At the Wild game shop in Huntly, I asked the gentleman at the counter whether ‘Wild pork’ was boar.
He looked at me quizzically and stated that since it wasnt specified, it could be boar or sow. I decided to not ask any more questions.

I cut the shoulder up into large cubes then placed in a bowl with diced onion, carrot, garlic and leek and added “1 cup/110ml of the wine” – which is it Tony? Half a cup or a full cup?? I added a full cup, then marinated overnight. At this stage in proceedings, the ingredients and aroma very much matched Soupe au Vin. Not a great sign of things to come, since I wasnt really taken with the winey leeky soup. On the other hand, Coq au vin starts out somewhat like this and is excellent.

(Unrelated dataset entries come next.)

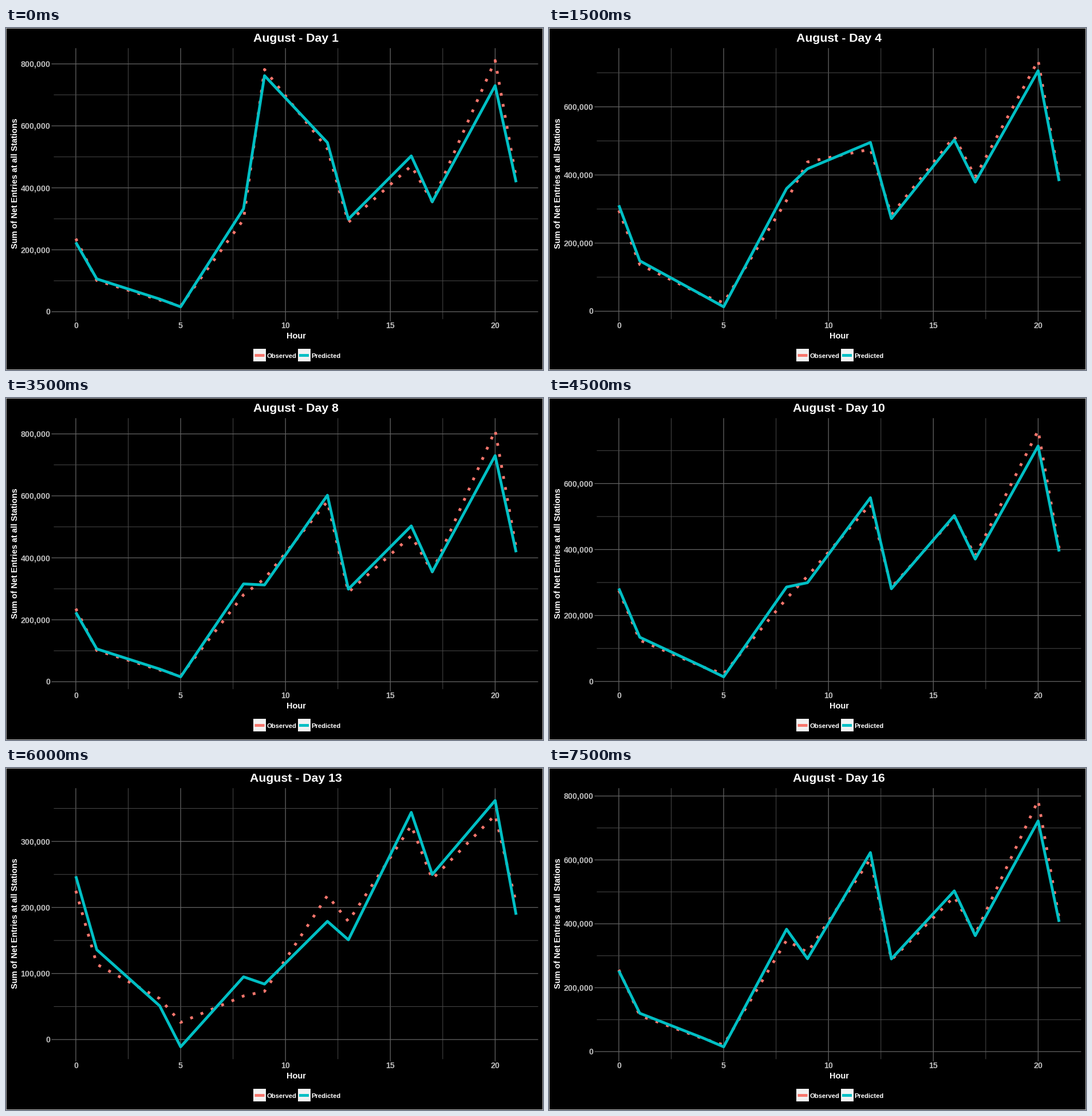
Animation, 938 px wide and 597 px high, one loop 8000 ms. Source, as a matplotlib script:

```python
import numpy as np
import matplotlib.pyplot as plt
from matplotlib.animation import ArtistAnimation
from matplotlib.patches import Rectangle

W, H, DPI = 938, 597, 64
PX = 72 / DPI  # points per pixel
LEFT, RIGHT, TOP, BOTTOM = 83.5, 929.5, 35.2, 508.2
LINE = 4.885
CORAL, TEAL = "#F8766D", "#00BFC4"
MAJOR, MINOR, TICK_TEXT = "#626262", "#4a4a4a", "#bfbfbf"

plt.rcParams["font.family"] = "Liberation Sans"
plt.rcParams["font.weight"] = "bold"

# Key points of the daily curves, in thousands of entries
HOURS = np.array([0, 1, 4, 5, 8, 9, 12, 13, 16, 17, 20, 21])
WORKDAY = np.array([224, 106, 41, 16, 330, 290, 538, 299, 503, 355, 730, 418])
WORK_GAP = np.array([12, -5, -3, 3, -35, 20, -20, -10, -32, 0, 81, 14])
SUNDAY = np.array([260, 143, 51, -11, 95, 84, 179, 151, 344, 250, 362, 189])
SUN_GAP = np.array([-22, -22, 11, 37, -29, -11, 39, 28, -20, -7, -22, 18])
# Change per day from Tuesday to Friday
DRIFT = np.array([29, 14, 2, -1, 0, 0, 0, -9, 0, 8, -8, -12])
GAP_DRIFT = np.array([-9, -2, 1, 3, 0, 0, 0, 7, 14, 5, -17, -2])


def workday(day, since_tue):
    pred = WORKDAY + DRIFT * since_tue
    pred[4] += (20 + 2.5 * day) * np.cos(2 * np.pi * (day - 4) / 13)
    pred[5] += 472 * np.exp((1 - day) / 2.3)  # early morning peak fades out
    pred[6] += 8 * day - 43 * np.sqrt(max(since_tue, 0))
    return np.array([pred, pred + WORK_GAP + GAP_DRIFT * since_tue])


def sunday(day):
    pred = SUNDAY.astype(float)
    pred[:2] *= 1 - 0.014 * (day - 9.5)
    return np.array([pred, pred + SUN_GAP])


def curves(day):
    """Predicted and observed values; day 1 is a Tuesday."""
    k = (day - 1) % 7
    if k == 5:
        return sunday(day)
    if k == 4:
        return 0.75 * sunday(day) + 0.25 * workday(day, 3.0)
    return workday(day, -1.0 if k == 6 else float(k))


def x_pos(hour):
    pad = (RIGHT - LEFT) / 22
    return LEFT + pad + hour * (RIGHT - LEFT - 2 * pad) / 21


fig = plt.figure(figsize=(W / DPI, H / DPI), dpi=DPI, facecolor="#b8b8b8")
ax = fig.add_axes([0, 0, 1, 1])
ax.set(xlim=(0, W), ylim=(H, 0))
ax.axis("off")


def label(x, y, s, size, color="white", ha="center", **kw):
    return ax.text(x, y, s, fontsize=size * PX, color=color, ha=ha,
                   va="baseline", **kw)


def stroke(x, y, color, width, z=1, **kw):
    return ax.plot(x, y, color=color, lw=width * PX, zorder=z, snap=False,
                   solid_capstyle="butt", **kw)[0]


def draw_static():
    ax.add_patch(Rectangle((1, 1), W - 2, H - 2, fc="black", ec="none", zorder=0))
    for h in np.arange(0, 21, 2.5):
        x = x_pos(h)
        if h % 5 == 0:
            stroke([x, x], [TOP, BOTTOM + 4], MAJOR, 1.3)
            label(x, 524, f"{h:.0f}", 14.2, TICK_TEXT)
        else:
            stroke([x, x], [TOP, BOTTOM], MINOR, 1)
    label(506.5, 541.5, "Hour", 14.5)
    label(20, 271.5, "Sum of Net Entries at all Stations", 14.5,
          rotation=90, rotation_mode="anchor")
    for x, name, color in ((432, "Observed", CORAL), (509.5, "Predicted", TEAL)):
        ax.add_patch(Rectangle((x, 560), 22, 22, fc="#f2f2f2", ec="none"))
        stroke([x + 2.5, x + 19.5], [571.5, 571.5], color, LINE, z=3)
        label(x + 24, 576, name, 11.3, ha="left")


def draw_day(day):
    both = curves(day)
    pad = np.ptp(both) * 0.05
    lo, hi = both.min() - pad, both.max() + pad

    def y_pos(v):
        return BOTTOM - (v - lo) / (hi - lo) * (BOTTOM - TOP)

    art = [label(506.5, 24.3, f"August - Day {day}", 21.2)]
    half = 50 if hi - lo < 500 else 100
    for i in range(int(np.ceil(lo / half)), int(hi // half) + 1):
        v = i * half
        y = y_pos(v)
        if i % 2:
            art.append(stroke([LEFT, RIGHT], [y, y], MINOR, 1))
        else:
            art.append(stroke([LEFT - 4, RIGHT], [y, y], MAJOR, 1.3))
            art.append(label(77.5, y + 5, f"{v * 1000:,}", 14.2,
                             TICK_TEXT, ha="right"))
    x = x_pos(HOURS)
    pred, obs = y_pos(both)
    art.append(stroke(x, obs, CORAL, LINE, z=4, ls=(0, (1, 3)),
                      dash_capstyle="butt", dash_joinstyle="round"))
    art.append(stroke(x, pred, TEAL, LINE, z=5, solid_joinstyle="round"))
    return art


draw_static()
frames = [draw_day(day) for day in range(1, 17)]
anim = ArtistAnimation(fig, frames, interval=500, repeat=True, repeat_delay=0)
plt.show()
```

Larousse Gastronomique defines ‘Civet’ as the following:

I suppose some of the blood from the boar makes it into the marinade, but it is hardly a defining characteristic.
It would be interesting to see what the general take on this is..

The boar cubes come out of the marinade stained a rich red and needing a pat dry before going into the pot to get browned all over, and set aside while the drained veges go in until caramelised. Next the meat goes back in, along with the marinade juice, some veal stock, a bouquet garni, more wine, and probably some other stuff I am forgetting now and gets simmered for ages then the liquid gets seperated from the meat and carrots, and everything else is strained out and never makes it to the table. At this stage it is apparent what a properly complicated French style affair this is as a pile of bowls and sieves begin to stack up.

At the last minute the meat is once again set aside and the (now very rich) sauce is boiled for a wee bit with bitter chocolate and
red wine vinegar then spooned over the meat. The flavours work perfectly. This recipe impressed me as much as the whole roasted fish basquaise did, and my guests agreed.